A Sermon on the Feast of the Transferal of the Body, 1267 - 745 

the cross, the nails, and the spear. These were the arms of our Redeemer and Saint Francis bore them as second nature to him. He taught us to observe poverty like Christ, and he left this world naked just as Christ did. After he had become famous and was sick with fever, he was told to eat some meat, and he did so. Then on Laetare Sunday he preached on the slave and the free woman,a and afterwards stripped himself naked [because he had eaten meat]. Both in his life and preaching he desired to be poor and to be seen to be poor. When he was dying he ordered his brothers to lay him completely naked on the ground with his arms outstretched in the form of a cross, and even to be buried like that. And so, I tell you, he was made utterly Christ-like and configured to him. Stretched out as it were on the cross on high, he went up higher. He was totally obedient to the command: Go up after me by following me literally.

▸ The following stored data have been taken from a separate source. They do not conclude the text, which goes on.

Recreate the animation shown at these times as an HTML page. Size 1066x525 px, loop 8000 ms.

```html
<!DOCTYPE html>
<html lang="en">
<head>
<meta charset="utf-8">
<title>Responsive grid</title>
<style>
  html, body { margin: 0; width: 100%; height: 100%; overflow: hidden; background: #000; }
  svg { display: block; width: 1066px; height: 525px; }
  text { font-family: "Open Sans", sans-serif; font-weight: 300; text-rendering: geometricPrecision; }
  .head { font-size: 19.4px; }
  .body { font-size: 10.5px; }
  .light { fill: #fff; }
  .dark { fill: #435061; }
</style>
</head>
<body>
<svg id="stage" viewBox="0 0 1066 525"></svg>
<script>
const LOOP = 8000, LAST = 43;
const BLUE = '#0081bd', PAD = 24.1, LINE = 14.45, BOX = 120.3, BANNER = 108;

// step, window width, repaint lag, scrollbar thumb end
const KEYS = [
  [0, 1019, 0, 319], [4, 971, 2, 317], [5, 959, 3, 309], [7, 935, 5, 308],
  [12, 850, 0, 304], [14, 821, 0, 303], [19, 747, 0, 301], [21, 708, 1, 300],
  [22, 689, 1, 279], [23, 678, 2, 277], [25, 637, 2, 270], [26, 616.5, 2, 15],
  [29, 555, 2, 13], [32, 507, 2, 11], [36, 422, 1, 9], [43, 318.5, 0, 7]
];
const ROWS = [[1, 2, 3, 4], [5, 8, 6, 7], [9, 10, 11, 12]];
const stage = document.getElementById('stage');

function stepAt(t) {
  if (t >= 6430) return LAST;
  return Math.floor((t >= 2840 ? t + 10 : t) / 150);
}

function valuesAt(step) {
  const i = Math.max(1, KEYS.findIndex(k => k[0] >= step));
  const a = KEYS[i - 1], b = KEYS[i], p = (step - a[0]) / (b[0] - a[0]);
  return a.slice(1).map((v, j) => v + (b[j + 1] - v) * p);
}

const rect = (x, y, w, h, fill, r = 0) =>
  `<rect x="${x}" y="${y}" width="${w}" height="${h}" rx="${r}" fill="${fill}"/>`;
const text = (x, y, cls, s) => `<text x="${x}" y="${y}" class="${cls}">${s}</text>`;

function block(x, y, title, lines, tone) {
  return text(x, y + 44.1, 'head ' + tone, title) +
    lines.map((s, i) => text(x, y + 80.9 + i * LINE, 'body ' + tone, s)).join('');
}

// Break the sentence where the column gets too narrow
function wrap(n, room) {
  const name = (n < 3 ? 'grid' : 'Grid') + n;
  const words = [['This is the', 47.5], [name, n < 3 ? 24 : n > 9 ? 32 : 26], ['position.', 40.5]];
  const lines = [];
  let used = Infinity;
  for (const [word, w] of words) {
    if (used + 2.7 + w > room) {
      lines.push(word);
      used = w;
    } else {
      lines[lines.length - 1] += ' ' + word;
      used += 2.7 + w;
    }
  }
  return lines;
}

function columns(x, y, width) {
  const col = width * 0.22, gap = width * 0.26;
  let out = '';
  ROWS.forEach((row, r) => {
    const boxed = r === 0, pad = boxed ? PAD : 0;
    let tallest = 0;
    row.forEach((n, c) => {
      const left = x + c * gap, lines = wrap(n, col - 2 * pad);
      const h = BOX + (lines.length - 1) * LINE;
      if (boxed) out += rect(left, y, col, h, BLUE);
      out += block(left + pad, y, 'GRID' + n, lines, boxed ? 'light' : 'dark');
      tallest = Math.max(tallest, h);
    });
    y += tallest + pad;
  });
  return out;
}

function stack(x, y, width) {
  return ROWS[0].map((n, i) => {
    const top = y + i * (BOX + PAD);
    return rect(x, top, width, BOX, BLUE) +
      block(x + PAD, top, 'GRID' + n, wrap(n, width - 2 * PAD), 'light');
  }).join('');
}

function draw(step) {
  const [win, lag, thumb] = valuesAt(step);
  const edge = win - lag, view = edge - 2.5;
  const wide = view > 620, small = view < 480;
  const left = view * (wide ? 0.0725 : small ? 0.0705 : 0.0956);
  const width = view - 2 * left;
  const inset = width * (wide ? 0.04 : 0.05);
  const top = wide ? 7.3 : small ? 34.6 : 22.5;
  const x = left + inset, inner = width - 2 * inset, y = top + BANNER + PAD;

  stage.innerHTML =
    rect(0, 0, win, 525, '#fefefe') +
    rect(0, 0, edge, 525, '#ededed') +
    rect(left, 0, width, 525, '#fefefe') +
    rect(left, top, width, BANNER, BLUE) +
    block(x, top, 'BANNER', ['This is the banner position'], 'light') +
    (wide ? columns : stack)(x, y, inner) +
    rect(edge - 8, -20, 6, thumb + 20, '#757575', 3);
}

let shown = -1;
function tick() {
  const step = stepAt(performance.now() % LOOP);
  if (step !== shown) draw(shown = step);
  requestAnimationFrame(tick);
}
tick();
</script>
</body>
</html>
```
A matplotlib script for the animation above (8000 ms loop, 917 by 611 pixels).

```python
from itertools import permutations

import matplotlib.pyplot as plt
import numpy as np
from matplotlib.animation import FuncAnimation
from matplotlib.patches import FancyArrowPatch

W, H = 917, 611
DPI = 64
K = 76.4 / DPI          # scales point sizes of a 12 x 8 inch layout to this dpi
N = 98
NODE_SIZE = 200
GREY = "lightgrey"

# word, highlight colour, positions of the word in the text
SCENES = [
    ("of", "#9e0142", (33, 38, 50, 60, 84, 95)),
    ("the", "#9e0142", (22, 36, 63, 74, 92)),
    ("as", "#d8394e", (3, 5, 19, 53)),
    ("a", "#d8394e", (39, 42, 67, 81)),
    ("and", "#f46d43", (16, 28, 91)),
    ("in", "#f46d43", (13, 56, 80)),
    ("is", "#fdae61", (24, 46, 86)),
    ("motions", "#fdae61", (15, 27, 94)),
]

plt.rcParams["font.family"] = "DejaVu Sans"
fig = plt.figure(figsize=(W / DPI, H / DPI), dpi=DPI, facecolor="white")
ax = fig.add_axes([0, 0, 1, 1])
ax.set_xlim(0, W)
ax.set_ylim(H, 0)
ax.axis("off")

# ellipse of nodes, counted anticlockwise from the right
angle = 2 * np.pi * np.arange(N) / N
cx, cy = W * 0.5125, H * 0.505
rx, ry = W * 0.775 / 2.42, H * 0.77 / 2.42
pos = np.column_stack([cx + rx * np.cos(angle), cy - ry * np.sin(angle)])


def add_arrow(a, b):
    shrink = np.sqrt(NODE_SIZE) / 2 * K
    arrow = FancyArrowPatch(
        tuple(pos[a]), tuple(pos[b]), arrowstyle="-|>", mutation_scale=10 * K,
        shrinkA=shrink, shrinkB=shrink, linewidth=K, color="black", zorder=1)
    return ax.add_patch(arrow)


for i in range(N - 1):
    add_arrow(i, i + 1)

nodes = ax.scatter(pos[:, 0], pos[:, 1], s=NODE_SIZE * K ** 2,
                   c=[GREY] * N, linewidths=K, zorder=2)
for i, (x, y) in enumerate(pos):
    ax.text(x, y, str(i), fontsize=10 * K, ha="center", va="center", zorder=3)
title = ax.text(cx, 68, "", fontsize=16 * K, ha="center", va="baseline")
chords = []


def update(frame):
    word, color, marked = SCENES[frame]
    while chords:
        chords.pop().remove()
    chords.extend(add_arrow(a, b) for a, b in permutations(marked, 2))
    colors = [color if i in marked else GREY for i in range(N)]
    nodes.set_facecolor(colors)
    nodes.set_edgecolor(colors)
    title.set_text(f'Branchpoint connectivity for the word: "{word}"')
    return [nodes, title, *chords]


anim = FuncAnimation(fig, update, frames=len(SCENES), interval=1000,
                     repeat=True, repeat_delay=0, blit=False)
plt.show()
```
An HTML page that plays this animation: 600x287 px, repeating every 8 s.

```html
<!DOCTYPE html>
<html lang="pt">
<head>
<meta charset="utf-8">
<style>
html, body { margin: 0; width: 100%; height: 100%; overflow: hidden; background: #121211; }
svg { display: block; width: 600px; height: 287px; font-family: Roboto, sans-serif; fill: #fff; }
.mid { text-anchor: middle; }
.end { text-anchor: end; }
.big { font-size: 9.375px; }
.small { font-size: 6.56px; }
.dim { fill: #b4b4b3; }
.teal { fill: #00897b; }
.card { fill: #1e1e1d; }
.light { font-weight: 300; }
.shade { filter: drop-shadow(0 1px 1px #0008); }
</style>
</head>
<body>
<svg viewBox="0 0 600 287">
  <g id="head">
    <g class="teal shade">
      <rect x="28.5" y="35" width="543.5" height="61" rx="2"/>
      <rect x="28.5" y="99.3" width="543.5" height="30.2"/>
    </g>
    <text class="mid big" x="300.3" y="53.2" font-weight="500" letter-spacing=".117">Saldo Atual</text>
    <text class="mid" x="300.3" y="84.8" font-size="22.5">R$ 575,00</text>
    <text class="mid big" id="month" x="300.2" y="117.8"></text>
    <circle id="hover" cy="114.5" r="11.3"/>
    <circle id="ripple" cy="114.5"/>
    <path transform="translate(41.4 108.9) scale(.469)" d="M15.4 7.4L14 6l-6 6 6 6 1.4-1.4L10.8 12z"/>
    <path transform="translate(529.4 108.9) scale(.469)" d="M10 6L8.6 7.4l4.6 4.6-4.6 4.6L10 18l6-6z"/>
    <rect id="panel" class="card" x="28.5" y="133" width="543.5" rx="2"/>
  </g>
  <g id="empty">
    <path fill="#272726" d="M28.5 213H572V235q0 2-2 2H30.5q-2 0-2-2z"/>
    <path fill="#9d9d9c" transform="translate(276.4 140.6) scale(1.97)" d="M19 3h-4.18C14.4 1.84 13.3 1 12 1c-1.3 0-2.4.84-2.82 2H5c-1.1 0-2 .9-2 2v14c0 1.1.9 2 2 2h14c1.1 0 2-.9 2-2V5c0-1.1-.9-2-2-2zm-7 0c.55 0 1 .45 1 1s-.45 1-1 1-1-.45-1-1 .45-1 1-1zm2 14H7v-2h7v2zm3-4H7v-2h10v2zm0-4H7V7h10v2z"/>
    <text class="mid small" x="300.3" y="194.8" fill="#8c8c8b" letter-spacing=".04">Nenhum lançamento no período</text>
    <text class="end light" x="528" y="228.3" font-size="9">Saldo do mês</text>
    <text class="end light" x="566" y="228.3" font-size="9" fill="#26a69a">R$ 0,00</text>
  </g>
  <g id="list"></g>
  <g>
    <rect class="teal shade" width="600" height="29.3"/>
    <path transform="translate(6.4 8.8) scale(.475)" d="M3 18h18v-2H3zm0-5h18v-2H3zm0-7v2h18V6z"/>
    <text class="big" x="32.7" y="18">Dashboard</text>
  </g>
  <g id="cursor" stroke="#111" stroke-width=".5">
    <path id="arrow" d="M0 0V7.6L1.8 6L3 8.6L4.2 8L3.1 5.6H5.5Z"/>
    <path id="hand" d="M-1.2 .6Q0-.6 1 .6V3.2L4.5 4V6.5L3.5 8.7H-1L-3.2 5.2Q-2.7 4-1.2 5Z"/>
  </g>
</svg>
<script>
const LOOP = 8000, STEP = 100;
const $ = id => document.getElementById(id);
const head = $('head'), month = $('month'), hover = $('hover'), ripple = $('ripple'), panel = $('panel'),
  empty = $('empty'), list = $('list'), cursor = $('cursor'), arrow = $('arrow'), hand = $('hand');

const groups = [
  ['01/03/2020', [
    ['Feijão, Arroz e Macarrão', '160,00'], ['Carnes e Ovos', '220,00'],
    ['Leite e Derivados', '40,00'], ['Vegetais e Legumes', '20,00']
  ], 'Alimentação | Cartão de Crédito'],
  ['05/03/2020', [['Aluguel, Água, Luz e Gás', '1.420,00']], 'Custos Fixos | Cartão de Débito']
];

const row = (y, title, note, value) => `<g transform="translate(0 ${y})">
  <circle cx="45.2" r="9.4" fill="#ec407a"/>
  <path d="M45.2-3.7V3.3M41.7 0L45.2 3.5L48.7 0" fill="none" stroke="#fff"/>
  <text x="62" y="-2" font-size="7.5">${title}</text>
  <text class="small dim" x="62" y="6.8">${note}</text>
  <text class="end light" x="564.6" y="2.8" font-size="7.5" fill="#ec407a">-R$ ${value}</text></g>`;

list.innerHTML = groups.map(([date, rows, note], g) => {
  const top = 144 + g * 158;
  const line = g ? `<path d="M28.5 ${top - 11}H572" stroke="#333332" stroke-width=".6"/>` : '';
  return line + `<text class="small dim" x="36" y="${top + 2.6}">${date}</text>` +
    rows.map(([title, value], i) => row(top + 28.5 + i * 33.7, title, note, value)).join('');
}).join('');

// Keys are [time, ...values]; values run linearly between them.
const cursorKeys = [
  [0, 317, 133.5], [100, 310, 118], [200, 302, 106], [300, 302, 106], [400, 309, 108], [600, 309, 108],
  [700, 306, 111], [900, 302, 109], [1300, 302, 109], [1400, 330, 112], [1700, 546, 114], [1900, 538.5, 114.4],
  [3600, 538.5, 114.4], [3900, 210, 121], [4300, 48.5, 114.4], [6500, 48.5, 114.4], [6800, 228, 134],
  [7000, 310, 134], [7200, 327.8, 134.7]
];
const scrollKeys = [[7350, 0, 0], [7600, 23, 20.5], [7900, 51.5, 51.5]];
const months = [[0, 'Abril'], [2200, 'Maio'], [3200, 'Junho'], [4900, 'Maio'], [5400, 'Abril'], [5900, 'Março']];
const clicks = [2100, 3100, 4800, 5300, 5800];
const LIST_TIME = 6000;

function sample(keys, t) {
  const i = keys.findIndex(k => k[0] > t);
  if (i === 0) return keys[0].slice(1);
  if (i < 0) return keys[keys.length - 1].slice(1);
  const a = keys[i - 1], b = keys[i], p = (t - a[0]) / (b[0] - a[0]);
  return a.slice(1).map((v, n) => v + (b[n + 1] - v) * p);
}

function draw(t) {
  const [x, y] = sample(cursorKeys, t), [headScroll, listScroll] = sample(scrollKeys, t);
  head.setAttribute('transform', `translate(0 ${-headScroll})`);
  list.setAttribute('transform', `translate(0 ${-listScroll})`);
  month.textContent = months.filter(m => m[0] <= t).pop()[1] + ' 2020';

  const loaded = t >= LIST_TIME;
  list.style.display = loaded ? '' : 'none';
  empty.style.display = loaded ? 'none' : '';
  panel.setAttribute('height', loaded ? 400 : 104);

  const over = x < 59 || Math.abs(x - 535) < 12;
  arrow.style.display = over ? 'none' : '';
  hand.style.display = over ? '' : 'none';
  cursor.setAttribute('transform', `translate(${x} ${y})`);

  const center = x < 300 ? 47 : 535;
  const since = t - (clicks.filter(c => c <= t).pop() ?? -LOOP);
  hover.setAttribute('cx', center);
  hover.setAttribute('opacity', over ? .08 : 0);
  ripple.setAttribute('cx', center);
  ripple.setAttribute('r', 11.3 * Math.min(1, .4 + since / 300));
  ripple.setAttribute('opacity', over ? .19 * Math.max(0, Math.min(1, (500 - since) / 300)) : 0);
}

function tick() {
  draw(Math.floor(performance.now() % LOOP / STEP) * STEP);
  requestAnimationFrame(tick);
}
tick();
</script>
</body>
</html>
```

Third, the Lord said to him: Go up to God's presence by contemplating the divine splendor. Moses was told by the Lord: Ascend this mountain, Dt 32:49 that is, the established mountain which is Christ. For the Lord himself is the established mountain. And standing before the people I will show you the holy city Jerusalem. Rv 21:10

We read in the Book of Job: he hides the light in his hands. It is a characteristic of light that no one can claim it as his own. Light is given only to spiritual men. As you know, as long as matter is devoid of form, it can have no ability to receive spiritual light.b In a similar way, when a person is tied to temporal possessions which waste away and are dark and tainted, he cannot perceive the brilliance of divine light. That was the kind of advice Saint Francis gave to his brothers, having in mind the words of the Psalm: fire has fallen on them, that is, the fire of avarice and possessiveness, and they shall not see the sun of justice. The fire of avarice and possessiveness causes blindness, whereas the fire of poverty gives brightness and solace. As you know yourselves, an eagle untied and set free soars gracefully on high; but when the leaden ball is tied to its foot, it can neither fly nor soar on high, but falls to the ground. Likewise, when the soul of a Christian is shackled by the things of this earth, it cannot rise up to contemplate God. For this reason the Lord tells us: Do not lay up for yourselves treasures on earth . . . for where your treasure is, there will your heart be also. I assure you that love of earthly possessions can no more be harmonized with love of heavenly treasures than the earth can be united to the heavens. All this is the teaching of our Lord Jesus Christ. However, I am not con




Francis of Assisi: Early Documents, vol. 2, p. 745